Sheet music store falls victim to power of internet
New York's last store selling classical music scores couldn't compete with online retailers and free Wiki-style sharing sites
Heidi Rogers scurries back to the heaps of manila folders in her shop's maze of cabinets, but she already knows what she has in stock.
She tells the musician at the counter that there's a wide choice of Shostakovich scores. But for the young trombonist who wants sheet music for an impressively obscure solo work, it was last on sale in 2003, says Rogers.
These are the last days for such personalised attention for New York's musicians. Rogers' store, Frank Music Company - the last shop devoted to sheet music in this global music capital - has just closed down.
Founded in 1937, Frank Music is hidden inside a high-rise building in the Theatre District. Aspiring Broadway actors audition in nearby rooms. Famous past customers have included violinist Itzhak Perlman and pianist Emanuel Ax.
The loquacious Rogers, who has run the shop since the late 1970s, greets everyone with advice on scores and witticisms, including one for her finale: "Failure has been success. I've had more people come to my store in the past week than in the past five years."
Adria Benjamin, a viola player and conductor who teaches at Mannes College of the New School for Music, regrets that future students won't be able to consult Rogers. "It's a sad day - this is a huge part of the New York musician community's history," she says.
The chief culprit, according to Rogers, has been the internet - first the rise of major online retailers and, more recently, Wiki-style websites that encourage the free sharing of scores by dead composers.
Rogers believes free downloads are no match for published scores, which can cost hundreds of dollars each.
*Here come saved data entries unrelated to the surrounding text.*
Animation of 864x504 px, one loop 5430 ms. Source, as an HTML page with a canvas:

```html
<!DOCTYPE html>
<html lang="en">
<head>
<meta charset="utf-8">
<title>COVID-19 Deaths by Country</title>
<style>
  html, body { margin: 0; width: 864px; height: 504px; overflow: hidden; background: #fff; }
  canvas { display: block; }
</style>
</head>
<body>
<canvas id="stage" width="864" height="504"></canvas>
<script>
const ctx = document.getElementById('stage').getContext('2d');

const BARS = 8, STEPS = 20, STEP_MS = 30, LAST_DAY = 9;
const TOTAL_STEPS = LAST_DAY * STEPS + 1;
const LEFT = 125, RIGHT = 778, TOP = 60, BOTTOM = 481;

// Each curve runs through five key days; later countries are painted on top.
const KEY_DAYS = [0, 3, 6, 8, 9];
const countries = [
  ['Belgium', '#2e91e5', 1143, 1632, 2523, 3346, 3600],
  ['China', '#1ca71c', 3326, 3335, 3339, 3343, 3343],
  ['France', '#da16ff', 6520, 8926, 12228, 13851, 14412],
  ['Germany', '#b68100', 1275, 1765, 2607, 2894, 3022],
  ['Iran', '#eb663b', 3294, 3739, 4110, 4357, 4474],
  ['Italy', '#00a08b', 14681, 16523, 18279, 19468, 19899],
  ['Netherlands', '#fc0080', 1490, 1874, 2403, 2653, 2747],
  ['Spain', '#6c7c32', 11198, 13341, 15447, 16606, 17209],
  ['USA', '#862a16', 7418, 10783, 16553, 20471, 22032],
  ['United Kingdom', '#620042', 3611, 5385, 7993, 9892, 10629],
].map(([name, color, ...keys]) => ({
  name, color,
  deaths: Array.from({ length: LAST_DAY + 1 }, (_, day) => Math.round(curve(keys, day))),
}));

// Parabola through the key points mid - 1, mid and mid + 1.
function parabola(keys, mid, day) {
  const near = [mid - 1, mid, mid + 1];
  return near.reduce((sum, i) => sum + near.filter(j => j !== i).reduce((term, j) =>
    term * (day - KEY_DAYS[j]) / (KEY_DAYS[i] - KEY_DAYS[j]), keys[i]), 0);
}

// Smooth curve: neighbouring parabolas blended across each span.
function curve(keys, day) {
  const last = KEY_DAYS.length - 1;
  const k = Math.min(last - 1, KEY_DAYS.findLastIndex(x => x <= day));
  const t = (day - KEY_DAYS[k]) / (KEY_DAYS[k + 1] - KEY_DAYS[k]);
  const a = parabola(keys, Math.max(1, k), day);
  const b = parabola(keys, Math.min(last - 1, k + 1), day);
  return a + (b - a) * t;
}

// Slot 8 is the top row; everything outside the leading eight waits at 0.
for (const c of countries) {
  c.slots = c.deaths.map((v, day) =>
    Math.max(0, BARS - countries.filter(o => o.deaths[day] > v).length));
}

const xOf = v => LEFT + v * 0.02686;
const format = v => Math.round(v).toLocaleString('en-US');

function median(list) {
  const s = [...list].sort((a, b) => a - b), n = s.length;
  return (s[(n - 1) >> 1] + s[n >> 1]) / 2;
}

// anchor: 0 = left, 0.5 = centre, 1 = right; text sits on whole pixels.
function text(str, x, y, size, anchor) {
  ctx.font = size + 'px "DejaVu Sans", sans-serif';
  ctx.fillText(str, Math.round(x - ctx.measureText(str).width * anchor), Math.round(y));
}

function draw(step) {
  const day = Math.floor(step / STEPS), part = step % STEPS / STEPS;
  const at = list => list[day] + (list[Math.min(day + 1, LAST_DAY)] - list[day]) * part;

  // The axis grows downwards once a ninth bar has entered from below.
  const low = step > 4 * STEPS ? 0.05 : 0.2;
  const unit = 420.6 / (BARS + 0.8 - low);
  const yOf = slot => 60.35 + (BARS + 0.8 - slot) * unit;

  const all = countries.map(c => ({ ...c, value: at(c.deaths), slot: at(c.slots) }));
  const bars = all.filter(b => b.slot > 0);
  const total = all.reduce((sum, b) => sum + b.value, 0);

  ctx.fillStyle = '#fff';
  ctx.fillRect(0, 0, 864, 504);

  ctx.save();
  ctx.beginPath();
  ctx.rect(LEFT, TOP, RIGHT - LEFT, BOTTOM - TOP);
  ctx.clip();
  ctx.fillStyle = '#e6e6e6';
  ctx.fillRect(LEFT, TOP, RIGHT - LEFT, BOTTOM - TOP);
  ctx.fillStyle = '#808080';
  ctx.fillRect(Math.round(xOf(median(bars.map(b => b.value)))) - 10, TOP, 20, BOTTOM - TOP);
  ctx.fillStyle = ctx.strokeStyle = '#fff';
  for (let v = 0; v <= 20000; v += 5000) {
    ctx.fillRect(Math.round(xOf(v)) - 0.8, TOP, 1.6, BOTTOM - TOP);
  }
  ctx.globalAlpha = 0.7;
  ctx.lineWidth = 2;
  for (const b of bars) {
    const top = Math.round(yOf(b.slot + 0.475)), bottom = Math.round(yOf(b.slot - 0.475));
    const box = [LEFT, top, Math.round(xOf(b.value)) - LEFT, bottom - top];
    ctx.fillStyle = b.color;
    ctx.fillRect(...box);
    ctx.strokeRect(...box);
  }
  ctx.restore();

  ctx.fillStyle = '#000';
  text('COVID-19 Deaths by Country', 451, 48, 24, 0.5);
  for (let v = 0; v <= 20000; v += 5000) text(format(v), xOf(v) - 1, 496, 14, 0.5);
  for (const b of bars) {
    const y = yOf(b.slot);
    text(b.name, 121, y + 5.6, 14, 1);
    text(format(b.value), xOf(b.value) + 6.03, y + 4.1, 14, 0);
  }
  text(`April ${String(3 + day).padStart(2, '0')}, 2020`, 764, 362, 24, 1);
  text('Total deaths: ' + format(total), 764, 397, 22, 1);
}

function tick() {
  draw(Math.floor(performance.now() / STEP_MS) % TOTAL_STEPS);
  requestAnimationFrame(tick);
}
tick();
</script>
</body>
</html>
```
Online scores can be riddled with errors or devoid of scholarly markings, she says.
"What it leaves out is the beautiful paper, the beautiful printing, the community, the talking, the knowledge," says Rogers. "But you can't compete with people giving away things for free."
Rogers also fears that young musicians are exploring less as they see classical music as stale: "I've been seeing a lot less curiosity."
While the internet has shaken so much of the music industry, the sheet music business is comparatively stable in Europe. In France, for example, government spending aimed at supporting music education has helped sheet music sales.
One of the most robust cities for sheet music is Vienna, the classical music mecca.
Musikhaus Doblinger, which says it is Austria's largest seller of sheet music, was founded in 1817, when Beethoven and Schubert were still living in Vienna. The shop's expertise and location fuel sales, but it too started online sales last year.
"We are trying to find niches so that we can hold our own against Amazon and the like," says Martin Wyrobal, the cheerful manager of Musikhaus Doblinger. He called the closure in New York "very sad".
Rogers will likely come out without too much of a financial hit: a donor has agreed to buy the remaining stocks to give to the Colburn School for the Arts in Los Angeles.
And New Yorkers will still be able to buy sheet music - just without the personalised attention - at more general stores.
The more diverse approach has benefited one of the most prominent US sheet music vendors, Eble Music, which sells both online and at its store near Minneapolis.
"Customers have a lot of options, and we're very conscious of that," says Dan Friberg, co-manager of the print music department.
Eble Music's sheet sales are up since last year. The store does not only focus on classical music and does brisk business, for example, with church groups seeking choral scores, Friberg says.
And the rock world does not entirely shun sheet music. Beck, the alternative rock icon who won the latest Grammy for Album of the Year, in 2012 published a book of songs exclusively in sheet music form, hoping to encourage musical experimentation.